Install your new plugs using a torque wrench to measure the amount of torque applied to the plug (Figure 18). This is very important, as it is easy to over or under-tighten spark plugs. Make sure that the plug is firmly seated in your spark plug socket as it is very easy to insert the plug into the head and have it cross-thread. This means that the threads of the spark plug don't mesh properly with the ones in the head, instead choosing to "cut their own path." This damages the threads on the head, and in extreme cases, may destroy the threads in the cylinder head entirely. Trust me - you do not want this to happen. Proceed carefully and cautiously here.
Install each plug into the cylinder heads without using any anti-seize compound. Torque the spark plugs to 25 Nm (18.4 ft-lbs). While writing "How to Rebuild and Modify Porsche 911 Engines", I discovered that Porsche doesn’t recommend the use of anti-seize compound, as detailed in Porsche Technical Bulletin 9102, Group 2, identifier 2870. The bulletin applies retroactively to all Porsche models and the theory is that the anti-seize tends to act as an electrical insulator between the plug and the cylinder head. This could have detrimental effect on the firing of the spark due to the loss of a good, consistent ground connection. Keeping those findings in mind, I would make the same recommendations for the BMW cars.
With the new plugs installed (Figure 19) and properly torqued, you can replace the coils (don't forget the small ground straps shown in Figure 8 and Figure 9) and reattach the coil connectors (Figure 20 and Figure 21). Snap the wires back into their center holders (Figure 7) and replace the top two plastic covers. When you're done, your engine should look back to normal (Figure 22)
Changing plugs on the 318 4-cylinder cars is a bit different and a bit easier. You remove the spark plug cover in a similar manner (Figure 23). There should be a handy little blue spark plug wire pull tool under the cover. Use it to remove the plug wires from the ends of the spark plugs (Figure 24). With the wires disconnected, remove and reinstall the plugs in a similar manner to how I described the procedure for the six cylinder cars. You will also want to replace the spark plug wires every 30,000 miles or if they look cracked and worn out.

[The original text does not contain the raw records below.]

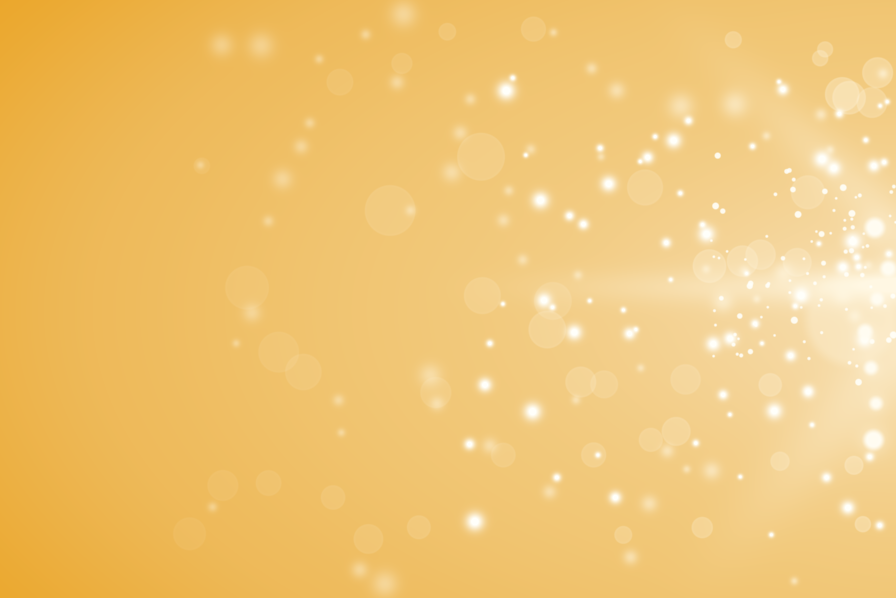
Reproduce this background procedurally as a Shadertoy shader.

```glsl
vec3 hash3(float n) {
    vec3 q = fract(n * vec3(0.1031, 0.1030, 0.0973));
    q += dot(q, q.yzx + 33.33);
    return fract((q.xxy + q.yzz) * q.zyx);
}

// Amber field that lightens toward the right edge
vec3 backdrop(vec2 p) {
    float d = length((p - vec2(1.5, 0.48)) * vec2(0.95, 1.8));
    vec3 col = mix(vec3(0.96, 0.845, 0.635), vec3(0.945, 0.78, 0.465), smoothstep(0.0, 0.85, d));
    col = mix(col, vec3(0.93, 0.72, 0.335), smoothstep(0.7, 1.45, d));
    return mix(col, vec3(0.92, 0.65, 0.16), smoothstep(1.25, 1.8, d));
}

// Soft beam leaving the light source along an angle
float beam(vec2 p, float angle, float reach, float width) {
    vec2 dir = vec2(cos(angle), sin(angle));
    vec2 q = p - vec2(1.6, 0.52);
    float along = dot(q, dir);
    float across = (q.y * dir.x - q.x * dir.y) / width;
    return exp(-across * across) * smoothstep(0.0, 0.1, along)
         * (1.0 - smoothstep(0.2, reach, along));
}

float disc(vec2 p, vec2 center, float radius, float blur) {
    return 1.0 - smoothstep(radius - blur, radius + blur, length(p - center));
}

// Bright center with a feathered halo
float spark(vec2 p, vec2 center, float radius) {
    float d = length(p - center) / radius;
    return exp(-2.0 * d * d);
}

void mainImage(out vec4 fragColor, in vec2 fragCoord) {
    vec2 p = fragCoord / iResolution.xy * vec2(1.5, 1.0);
    float px = 1.0 / iResolution.y;
    vec3 white = vec3(1.0, 1.0, 0.98);
    vec3 cream = vec3(1.0, 0.97, 0.89);
    vec3 col = backdrop(p);

    // Three beams and the source glow
    float light = 0.42 * beam(p, 3.142, 0.92, 0.028)
                + 0.27 * beam(p, 2.37, 0.75, 0.042)
                + 0.26 * beam(p, 3.99, 0.75, 0.055);
    light += 0.26 * exp(-length((p - vec2(1.5, 0.42)) * vec2(8.0, 4.5)));
    light += 0.75 * exp(-length((p - vec2(1.5, 0.525)) * vec2(9.0, 50.0)));
    col = mix(col, cream, min(light, 1.0));
    col = mix(col, cream, 0.32 * disc(p, vec2(1.425, 0.465), 0.075, 0.012));

    // Flat translucent discs, larger and fainter to the left
    for (int i = 0; i < 46; i++) {
        vec3 h = hash3(float(i) + 11.0);
        float t = (float(i) + h.x) / 46.0;
        vec2 c = vec2(1.47 - 1.18 * pow(t, 1.35), 0.07 + 0.89 * h.y);
        float r = mix(0.012, 0.027, h.z) + 0.022 * t * h.z;
        float rim = disc(p, c, r, px) - disc(p, c, r - 0.003, 0.002);
        float alpha = mix(0.22, 0.06, t) + 0.14 * fract(h.z * 7.0) * (1.0 - t);
        col = mix(col, cream, alpha * (disc(p, c, r, px) + 0.2 * rim));
    }

    // Blurred pale motes
    for (int i = 0; i < 58; i++) {
        vec3 h = hash3(float(i) + 173.0);
        float t = (float(i) + h.x) / 58.0;
        vec2 c = vec2(1.48 - 1.15 * t, 0.02 + 0.96 * h.y);
        float r = mix(0.009, 0.034, h.z * h.z);
        col = mix(col, cream, mix(0.6, 0.36, t) * spark(p, c, r));
    }

    // White sparks over the right half
    for (int i = 0; i < 72; i++) {
        vec3 h = hash3(float(i) + 391.0);
        float t = (float(i) + h.x) / 72.0;
        vec2 c = vec2(1.49 - 0.71 * pow(t, 1.3), 0.1 + 0.77 * h.y);
        float r = mix(0.006, 0.021, h.z * h.z);
        col = mix(col, white, min(1.15 * spark(p, c, r), 1.0));
    }

    // Fine dust gathered around the source
    for (int i = 0; i < 90; i++) {
        vec3 h = hash3(float(i) + 727.0);
        vec2 c = vec2(1.5 - 0.31 * h.x, 0.54 + 0.42 * (h.y - 0.5) * (0.6 + 0.4 * h.z));
        float r = mix(0.002, 0.006, h.z * h.z);
        col = mix(col, white, 0.9 * disc(p, c, r, max(px, 0.0015)));
    }

    // Large glowing beads beside the source
    for (int i = 0; i < 7; i++) {
        vec3 h = hash3(float(i) + 951.0);
        vec2 c = vec2(1.44 + 0.05 * h.x, 0.26 + 0.058 * float(i) + 0.02 * h.y);
        float r = mix(0.009, 0.016, h.z);
        col = mix(col, white, disc(p, c, r, 0.006));
        col = mix(col, cream, 0.4 * spark(p, c, 2.2 * r));
    }

    fragColor = vec4(col, 1.0);
}
```
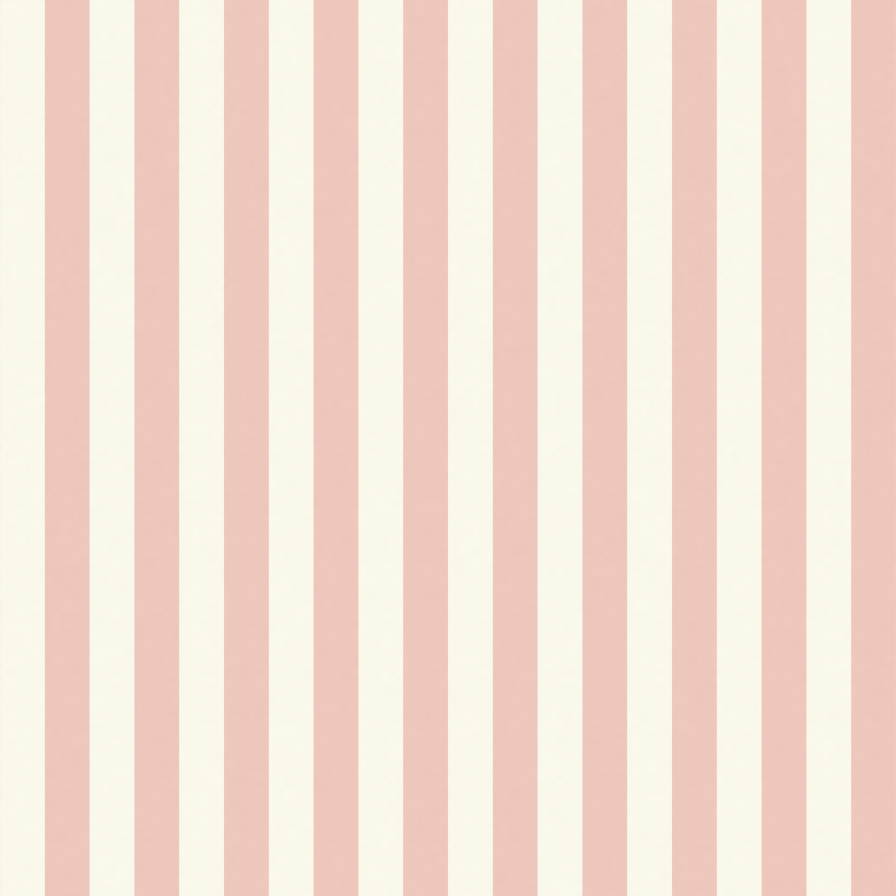
This pattern is drawn by a WebGL 2 fragment shader. Its source:

```glsl
#version 300 es
precision highp float;

uniform vec2 u_resolution;
out vec4 fragColor;

const float STRIPE_REPEATS = 10.0;
const float PINK_CENTER = 0.75;
const float PINK_HALF_WIDTH = 0.25;
const vec2 GRAIN_CELLS = vec2(128.0);
const float GRAIN_STRENGTH = 0.008;
const vec3 CREAM = vec3(0.98, 0.972, 0.918);
const vec3 PINK = vec3(0.93, 0.777, 0.738);

float hash(vec2 p) {
    return fract(sin(dot(p, vec2(127.1, 311.7))) * 43758.5453);
}

// Value noise that wraps after a whole number of cells
float wrappedNoise(vec2 uv, vec2 cells) {
    vec2 p = uv * cells;
    vec2 cell = floor(p);
    vec2 blend = smoothstep(0.0, 1.0, fract(p));
    vec2 low = mod(cell, cells);
    vec2 high = mod(cell + 1.0, cells);
    float bottom = mix(hash(low), hash(vec2(high.x, low.y)), blend.x);
    float top = mix(hash(vec2(low.x, high.y)), hash(high), blend.x);
    return mix(bottom, top, blend.y);
}

// Coverage of a vertical band within each repeat
float stripeMask(float x, float repeats, float center, float halfWidth, float softness) {
    float offset = fract(x * repeats - center + 0.5) - 0.5;
    float edgeDistance = abs(offset) - halfWidth;
    return 1.0 - smoothstep(-softness, softness, edgeDistance);
}

void main() {
    vec2 uv = gl_FragCoord.xy / u_resolution;

    // Equal cream and pink stripes
    float softness = 0.75 * STRIPE_REPEATS / u_resolution.x;
    float pinkMask = stripeMask(uv.x, STRIPE_REPEATS, PINK_CENTER, PINK_HALF_WIDTH, softness);
    vec3 color = mix(CREAM, PINK, pinkMask);

    // Faint paper grain
    color += GRAIN_STRENGTH * (wrappedNoise(uv, GRAIN_CELLS) - 0.5);

    fragColor = vec4(color, 1.0);
}
```
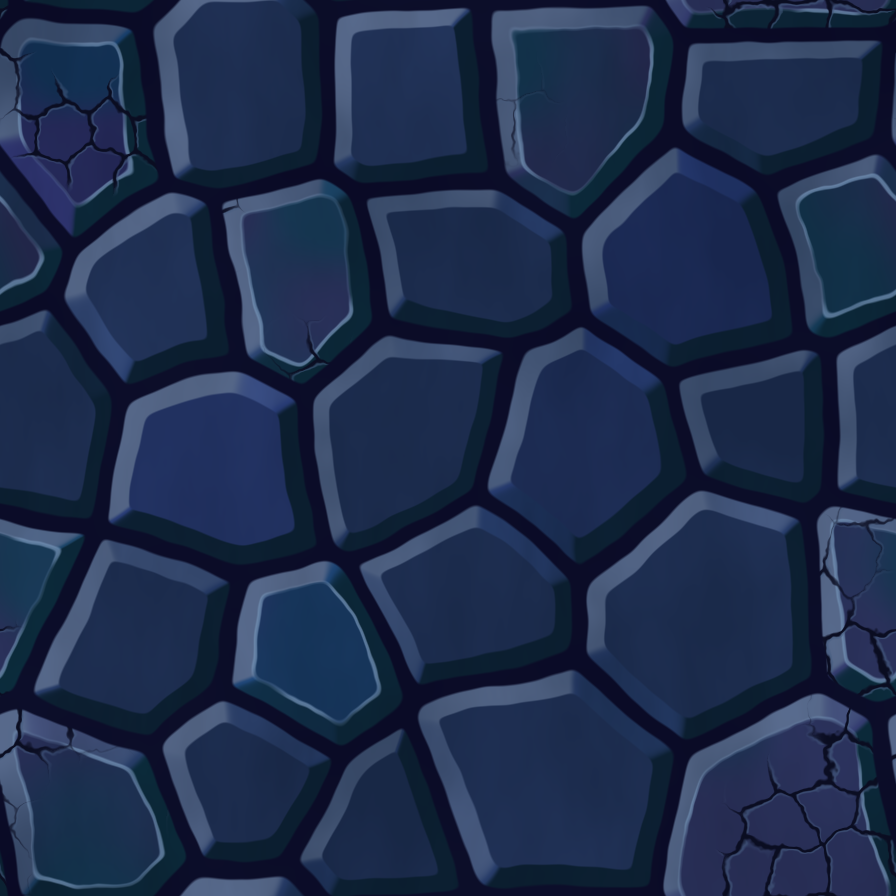
Reproduce this texture procedurally as a Shadertoy shader.

```glsl
struct Stone {
    vec2 id;
    float edge;    // distance to the border, in canvas units
    float facing;  // how far the nearest side turns to the light
};

vec3 hash(vec2 p) {
    vec3 q = fract(p.xyx * vec3(0.1031, 0.1030, 0.0973));
    q += dot(q, q.yxz + 33.33);
    return fract((q.xxy + q.yzz) * q.zyx);
}

// Value noise that wraps after the given number of cells
float noise(vec2 uv, vec2 period) {
    vec2 p = uv * period, c = floor(p), f = p - c;
    f = f * f * (3.0 - 2.0 * f);
    vec2 a = mod(c, period), b = mod(c + 1.0, period);
    return mix(mix(hash(a).x, hash(vec2(b.x, a.y)).x, f.x),
               mix(hash(vec2(a.x, b.y)).x, hash(b).x, f.x), f.y);
}

float fbm(vec2 uv, vec2 period) {
    float sum = 0.0, amp = 0.53;
    for (int i = 0; i < 4; i++) {
        sum += amp * noise(uv, period);
        uv += 0.37;
        period *= 2.0;
        amp *= 0.5;
    }
    return sum;
}

// Cell centre in xy, cell weight in z
vec3 site(vec2 cell, float n) {
    vec2 id = mod(cell, n);
    vec3 h = hash(id + n * 3.0);
    float rowShift = 0.5 * mod(id.y, 2.0);
    return vec3(cell + 0.5 + 0.55 * (h.xy - 0.5) + vec2(rowShift - 0.25, 0.0), 0.28 * h.z);
}

// Weighted Voronoi cells with slightly rounded corners
Stone stones(vec2 uv, float n) {
    vec2 p = uv * n, base = floor(p), owner = base;
    vec3 own = vec3(0.0);
    float best = 1e5;
    for (int y = -2; y <= 2; y++)
    for (int x = -2; x <= 2; x++) {
        vec2 cell = base + vec2(x, y);
        vec3 s = site(cell, n);
        float power = dot(p - s.xy, p - s.xy) - s.z;
        if (power < best) { best = power; owner = cell; own = s; }
    }
    float sum = 1e-30, light = 0.0;
    for (int y = -2; y <= 2; y++)
    for (int x = -2; x <= 2; x++) {
        vec2 cell = base + vec2(x, y);
        if (cell == owner) continue;
        vec3 s = site(cell, n);
        vec2 across = s.xy - own.xy;
        float span = length(across);
        float power = dot(p - s.xy, p - s.xy) - s.z;
        float w = exp(-60.0 * (power - best) / (2.0 * span));
        sum += w;
        light += w * dot(across / span, vec2(-0.75, 0.66));
    }
    return Stone(mod(owner, n), -log(sum) / (60.0 * n), light / sum);
}

void mainImage(out vec4 fragColor, in vec2 fragCoord) {
    vec2 uv = fragCoord / iResolution.xy;
    float soft = max(0.0013, 0.8 / iResolution.y);

    // Gently bent outlines
    vec2 bend = vec2(fbm(uv, vec2(6)), fbm(uv + 0.43, vec2(6))) - 0.5;
    Stone s = stones(uv + 0.03 * bend, 5.0);
    vec3 h = hash(s.id + 41.0);
    float worn = step(0.68, h.z);

    // Painted faces
    float cloud = fbm(uv, vec2(5));
    float brush = fbm(uv + 0.05 * bend, vec2(22, 7));
    float tone = 0.7 * h.x + 0.8 * (cloud - 0.5) + 0.5 * (brush - 0.5);
    vec3 face = mix(vec3(0.095, 0.155, 0.275), vec3(0.14, 0.21, 0.365), clamp(tone, 0.0, 1.0));
    face += vec3(0.0, -0.005, 0.035) * smoothstep(0.6, 0.9, h.y);
    vec3 tint = mix(vec3(-0.03, 0.03, 0.0), vec3(0.035, -0.005, 0.01),
                    smoothstep(0.3, 0.7, noise(uv + 0.2, vec2(7))));
    face += worn * tint;

    // Bevel: pale to the upper left, dark teal to the lower right
    float gap = 0.0085 + 0.003 * (noise(uv, vec2(9)) - 0.5);
    float rim = gap + 0.021 + 0.004 * (h.y - 0.5) + worn * 0.016 * (fbm(uv, vec2(13)) - 0.5);
    vec3 pale = mix(vec3(0.22, 0.29, 0.41), vec3(0.33, 0.40, 0.53), smoothstep(0.35, 0.85, h.x * 0.4 + cloud * 0.9));
    vec3 shade = mix(vec3(0.045, 0.12, 0.19), vec3(0.04, 0.18, 0.24), worn * cloud);
    vec3 bevel = mix(shade, face * 1.25, smoothstep(-0.4, 0.15, s.facing));
    bevel = mix(bevel, pale, smoothstep(0.1, 0.65, s.facing));
    bevel *= 0.92 + 0.16 * brush;
    vec3 col = mix(bevel, face, smoothstep(rim - soft, rim + soft, s.edge));

    // Chipped highlights along the worn inner edges
    float chip = smoothstep(0.35, 0.65, noise(uv + 0.6, vec2(17)));
    float line = 1.0 - smoothstep(0.0008, 0.0008 + 2.0 * soft, abs(s.edge - rim));
    col = mix(col, vec3(0.44, 0.56, 0.70), worn * line * (0.2 + 0.55 * chip));

    // Branching cracks with a lit lip
    vec2 jag = vec2(fbm(uv, vec2(31)), fbm(uv + 0.71, vec2(31))) - 0.5;
    Stone crack = stones(uv + 0.028 * jag, 17.0);
    float open = worn * smoothstep(0.5, 0.68, noise(uv + 0.15, vec2(8)));
    float width = 0.0022 * open;
    float lip = smoothstep(width + 3.0 * soft, width + soft, crack.edge) * smoothstep(0.0, 0.6, crack.facing);
    col = mix(col, vec3(0.27, 0.36, 0.50), 0.6 * open * lip);
    col = mix(col, vec3(0.04, 0.05, 0.13), open * smoothstep(width + soft, width - soft, crack.edge));

    // Dark joints
    vec3 joint = mix(vec3(0.035, 0.035, 0.14), vec3(0.05, 0.06, 0.17), cloud);
    col = mix(joint, col, smoothstep(gap - soft, gap + 1.5 * soft, s.edge));
    fragColor = vec4(col, 1.0);
}
```
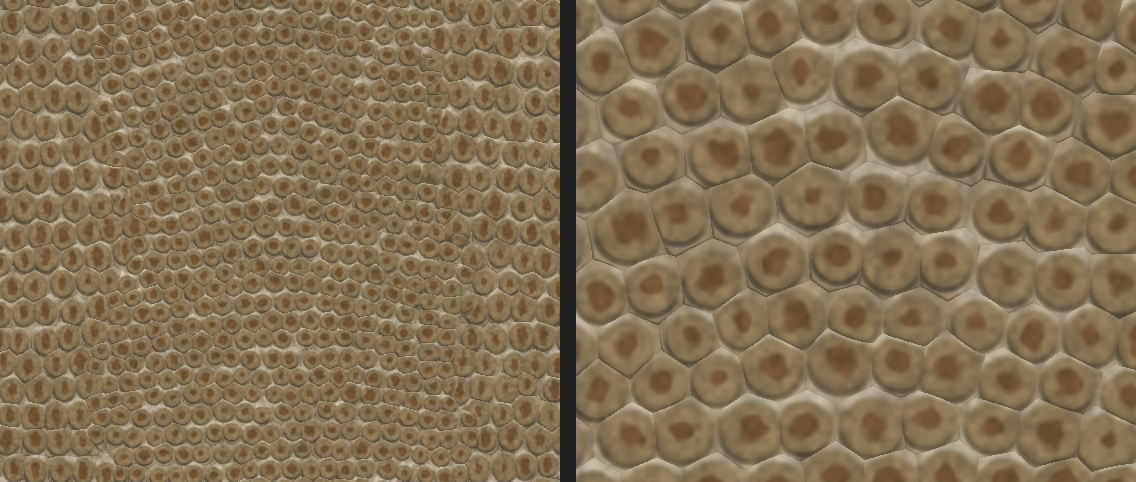
Left: the whole. Right: its middle third, enlarged.
This texture is drawn by a WebGL 1 fragment shader. Its source:

```glsl
precision highp float;
uniform vec2 u_resolution;

// Embossed reptile leather: rows of rounded tan scales with brown cores.
// A fine arched lattice in the middle meets a coarse one on both flanks;
// the nearest scale of either gives the shape, its rim is lit from above.

struct Skin {
  float nearest;  // normalised distance to the closest scale, 1 at its rim
  float second;   // the same for the runner-up
  vec2 offset;    // position inside the closest scale
  float seed;     // random value of the closest scale
  float flank;    // 1 on the coarse flanks, 0 in the middle
};

float hash(vec2 p) {
  vec3 q = fract(p.xyx * vec3(0.1031, 0.1030, 0.0973));
  q += dot(q, q.yzx + 33.33);
  return fract((q.x + q.y) * q.z);
}

float noise(vec2 p) {
  vec2 cell = floor(p), f = fract(p);
  f = f * f * (3.0 - 2.0 * f);
  float low = mix(hash(cell), hash(cell + vec2(1.0, 0.0)), f.x);
  float high = mix(hash(cell + vec2(0.0, 1.0)), hash(cell + 1.0), f.x);
  return mix(low, high, f.y);
}

// How far a row sinks away from the spine; rows flatten toward the bottom.
float droop(float x, float y, float slope) {
  float wave = 0.022 * (noise(vec2(x * 6.0 + 20.0, y * 4.0 + 7.0)) - 0.5);
  return slope * sqrt(x * x + 0.001) * smoothstep(0.0, 0.65, y) + wave;
}

// Signed distance to the ragged border between middle and flanks.
float flankSide(vec2 p) {
  return abs(p.x) - 0.33 + 0.16 * (noise(p * vec2(3.0, 8.0) + 40.0) - 0.5);
}

void addScales(vec2 p, vec2 pitch, float slope, float flank, inout Skin skin) {
  float level = p.y + droop(p.x, p.y, slope);
  level = p.y + droop(p.x, level, slope);
  float firstRow = floor(level / pitch.y);
  for (int j = -1; j <= 1; j++) {
    float row = firstRow + float(j);
    float rowSeed = hash(vec2(row + 60.0, 11.0 + 50.0 * flank));
    float stride = pitch.x * mix(0.95, 1.05, rowSeed);
    float phase = fract(0.5 * row + 0.25 * rowSeed);
    float firstColumn = floor(p.x / stride - phase);
    for (int i = -1; i <= 1; i++) {
      vec2 id = vec2(firstColumn + float(i), row) + 90.0 + 130.0 * flank;
      float seed = hash(id);
      vec2 jitter = vec2(seed, hash(id + 31.7)) - 0.5;
      float base = (row + 0.5 + 0.12 * (rowSeed - 0.5) + 0.24 * jitter.y) * pitch.y;
      float x = (firstColumn + float(i) + phase + 0.5 + 0.24 * jitter.x) * stride;
      vec2 center = vec2(x, base - droop(x, base, slope));
      float side = flankSide(center) * (2.0 * flank - 1.0);
      if (side > -0.008) {
        float size = mix(0.9, 1.14, hash(id + 73.1));
        vec2 d = (p - center) / (0.5 * size * vec2(stride, 1.08 * pitch.y));
        d.y *= 1.0 + 0.12 * step(0.0, d.y);
        float r = length(d);
        if (r < skin.nearest) {
          skin.second = skin.nearest;
          skin.nearest = r;
          skin.offset = d;
          skin.seed = seed;
          skin.flank = flank;
        } else {
          skin.second = min(skin.second, r);
        }
      }
    }
  }
}

// Brown core of a scale: ragged, of varying size, upright on the flanks.
float coreMask(Skin skin, vec2 p) {
  vec2 d = skin.offset * mix(vec2(1.0), vec2(1.25, 0.78), skin.flank);
  float radius = mix(0.27, 0.52, fract(skin.seed * 23.0));
  float ragged = 0.26 * (noise(p * 130.0) - 0.5);
  float core = 1.0 - smoothstep(radius - 0.15, radius + 0.15, length(d) + ragged);
  return core * smoothstep(0.1, 0.5, skin.second - skin.nearest);
}

vec3 shadeSkin(Skin skin, vec2 p) {
  vec3 valleyTan = vec3(0.57, 0.50, 0.39);
  vec3 scaleTan = vec3(0.545, 0.465, 0.34);
  vec3 shadowTan = vec3(0.43, 0.365, 0.265);
  vec3 coreBrown = vec3(0.42, 0.305, 0.185);
  vec3 creaseDark = vec3(0.27, 0.245, 0.20);
  vec3 glint = vec3(0.77, 0.73, 0.65);

  float seam = skin.second - skin.nearest;
  float facing = skin.offset.y / max(skin.nearest, 0.001);
  float lower = smoothstep(-0.1, 0.8, -facing - 0.25 * skin.offset.x);
  float upper = smoothstep(0.2, 0.85, facing);
  float body = 1.0 - smoothstep(0.9, 1.06, skin.nearest);
  float fold = max(smoothstep(0.66, 1.0, skin.nearest), 1.0 - smoothstep(0.0, 0.42, seam));
  float rimLine = 1.0 - smoothstep(0.03, 0.15, abs(skin.nearest - 0.99));
  float crease = max(rimLine, 1.0 - smoothstep(0.0, 0.2, seam));
  float gloss = smoothstep(0.25, 0.75, noise(p * 34.0 + 5.0));

  vec3 color = mix(valleyTan, scaleTan, body);
  color = mix(color, shadowTan, fold * body * (0.25 + 0.45 * lower));
  color = mix(color, creaseDark, crease * lower * mix(0.65, 0.3, gloss));
  color = mix(color, glint, fold * fold * upper * mix(0.22, 0.85, gloss));
  color = mix(color, glint, (1.0 - body) * lower * (1.0 - rimLine) * 0.6 * gloss);
  return mix(color, coreBrown, 0.88 * coreMask(skin, p));
}

void main() {
  vec2 p = (gl_FragCoord.xy - vec2(0.5 * u_resolution.x, 0.0)) / u_resolution.y;
  Skin skin = Skin(3.0, 3.0, vec2(0.0, 3.0), 0.5, 0.0);
  addScales(p, vec2(0.041, 0.040), 0.20, 0.0, skin);
  addScales(p, vec2(0.050, 0.057), 0.06, 1.0, skin);
  vec3 color = shadeSkin(skin, p);

  // Leather grain and slow drift of tone.
  float grain = noise(p * 210.0 + 9.0) + noise(p * 110.0 + 60.0) - 1.0;
  float drift = noise(p * 4.0 + 15.0) - 0.5;
  color *= 0.99 + 0.15 * grain + 0.04 * drift;
  gl_FragColor = vec4(color, 1.0);
}
```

Well, there you have it - it's really not too difficult at all. If you would like to see more technical articles like this one, please continue to support Pelican Parts with all your parts needs. If you like what you see here, then please visit our online BMW catalog and help support the collection and creating of new and informative technical articles like this one. Your continued support directly affects the expansion and existence of this site and technical articles like this one. As always, if you have any questions or comments about this helpful article, please drop us a line.